---------- DATA PROVIDED

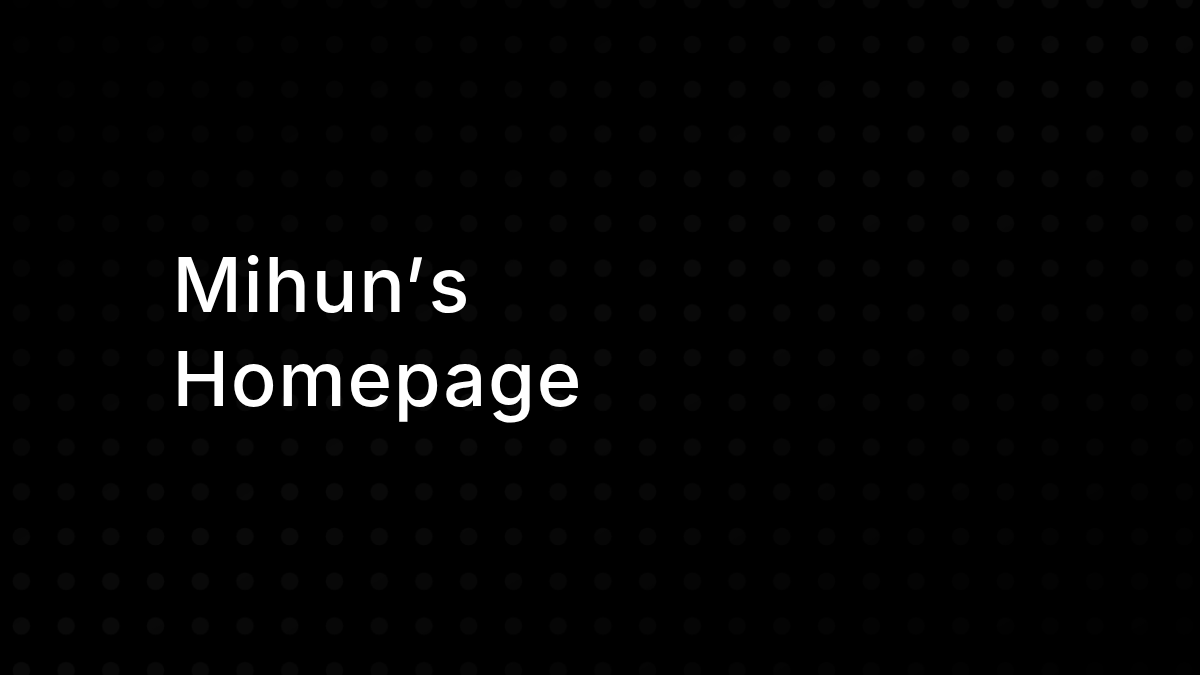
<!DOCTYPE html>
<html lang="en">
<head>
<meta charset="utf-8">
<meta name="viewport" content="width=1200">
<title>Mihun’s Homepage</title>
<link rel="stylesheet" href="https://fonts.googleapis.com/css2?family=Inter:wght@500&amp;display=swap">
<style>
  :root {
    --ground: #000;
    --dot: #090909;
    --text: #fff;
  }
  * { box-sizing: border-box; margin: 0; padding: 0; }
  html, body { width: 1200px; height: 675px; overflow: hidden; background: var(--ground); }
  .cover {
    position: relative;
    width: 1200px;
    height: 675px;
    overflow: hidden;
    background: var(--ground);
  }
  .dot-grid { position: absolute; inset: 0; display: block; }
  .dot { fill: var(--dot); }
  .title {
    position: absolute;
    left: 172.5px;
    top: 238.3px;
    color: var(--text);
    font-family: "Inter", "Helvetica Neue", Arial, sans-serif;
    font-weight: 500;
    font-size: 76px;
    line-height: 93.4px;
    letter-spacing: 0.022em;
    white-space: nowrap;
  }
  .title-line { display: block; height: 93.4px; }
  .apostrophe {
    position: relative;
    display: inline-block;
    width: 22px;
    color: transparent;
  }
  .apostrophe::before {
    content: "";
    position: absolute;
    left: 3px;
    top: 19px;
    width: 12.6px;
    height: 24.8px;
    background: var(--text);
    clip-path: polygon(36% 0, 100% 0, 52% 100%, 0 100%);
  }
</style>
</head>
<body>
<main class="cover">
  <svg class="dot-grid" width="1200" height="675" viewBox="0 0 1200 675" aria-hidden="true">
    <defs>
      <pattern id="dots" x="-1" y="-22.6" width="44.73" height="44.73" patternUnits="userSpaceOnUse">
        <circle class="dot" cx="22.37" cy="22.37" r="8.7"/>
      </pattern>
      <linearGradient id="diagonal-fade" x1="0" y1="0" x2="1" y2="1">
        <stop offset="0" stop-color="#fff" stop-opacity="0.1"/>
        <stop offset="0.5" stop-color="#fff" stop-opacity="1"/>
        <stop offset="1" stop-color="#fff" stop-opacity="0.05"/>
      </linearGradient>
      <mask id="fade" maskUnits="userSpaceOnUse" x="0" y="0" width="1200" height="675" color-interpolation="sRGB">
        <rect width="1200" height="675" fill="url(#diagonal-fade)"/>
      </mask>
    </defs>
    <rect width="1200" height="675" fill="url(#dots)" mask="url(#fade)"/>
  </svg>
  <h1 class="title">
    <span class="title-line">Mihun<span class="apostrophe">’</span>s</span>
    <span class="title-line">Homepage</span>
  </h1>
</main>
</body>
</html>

--------------------

### HOW TO COMPLETE THIS TASK
Please output all the records above exactly, leaving out every picture.

### PROBLEM SOLUTION
<!DOCTYPE html>
<html lang="en">
<head>
<meta charset="utf-8">
<meta name="viewport" content="width=1200">
<title>Mihun’s Homepage</title>
<link rel="stylesheet" href="https://fonts.googleapis.com/css2?family=Inter:wght@500&amp;display=swap">
<style>
  :root {
    --ground: #000;
    --dot: #090909;
    --text: #fff;
  }
  * { box-sizing: border-box; margin: 0; padding: 0; }
  html, body { width: 1200px; height: 675px; overflow: hidden; background: var(--ground); }
  .cover {
    position: relative;
    width: 1200px;
    height: 675px;
    overflow: hidden;
    background: var(--ground);
  }
  .dot-grid { position: absolute; inset: 0; display: block; }
  .dot { fill: var(--dot); }
  .title {
    position: absolute;
    left: 172.5px;
    top: 238.3px;
    color: var(--text);
    font-family: "Inter", "Helvetica Neue", Arial, sans-serif;
    font-weight: 500;
    font-size: 76px;
    line-height: 93.4px;
    letter-spacing: 0.022em;
    white-space: nowrap;
  }
  .title-line { display: block; height: 93.4px; }
  .apostrophe {
    position: relative;
    display: inline-block;
    width: 22px;
    color: transparent;
  }
  .apostrophe::before {
    content: "";
    position: absolute;
    left: 3px;
    top: 19px;
    width: 12.6px;
    height: 24.8px;
    background: var(--text);
    clip-path: polygon(36% 0, 100% 0, 52% 100%, 0 100%);
  }
</style>
</head>
<body>
<main class="cover">
  <svg class="dot-grid" width="1200" height="675" viewBox="0 0 1200 675" aria-hidden="true">
    <defs>
      <pattern id="dots" x="-1" y="-22.6" width="44.73" height="44.73" patternUnits="userSpaceOnUse">
        <circle class="dot" cx="22.37" cy="22.37" r="8.7"/>
      </pattern>
      <linearGradient id="diagonal-fade" x1="0" y1="0" x2="1" y2="1">
        <stop offset="0" stop-color="#fff" stop-opacity="0.1"/>
        <stop offset="0.5" stop-color="#fff" stop-opacity="1"/>
        <stop offset="1" stop-color="#fff" stop-opacity="0.05"/>
      </linearGradient>
      <mask id="fade" maskUnits="userSpaceOnUse" x="0" y="0" width="1200" height="675" color-interpolation="sRGB">
        <rect width="1200" height="675" fill="url(#diagonal-fade)"/>
      </mask>
    </defs>
    <rect width="1200" height="675" fill="url(#dots)" mask="url(#fade)"/>
  </svg>
  <h1 class="title">
    <span class="title-line">Mihun<span class="apostrophe">’</span>s</span>
    <span class="title-line">Homepage</span>
  </h1>
</main>
</body>
</html>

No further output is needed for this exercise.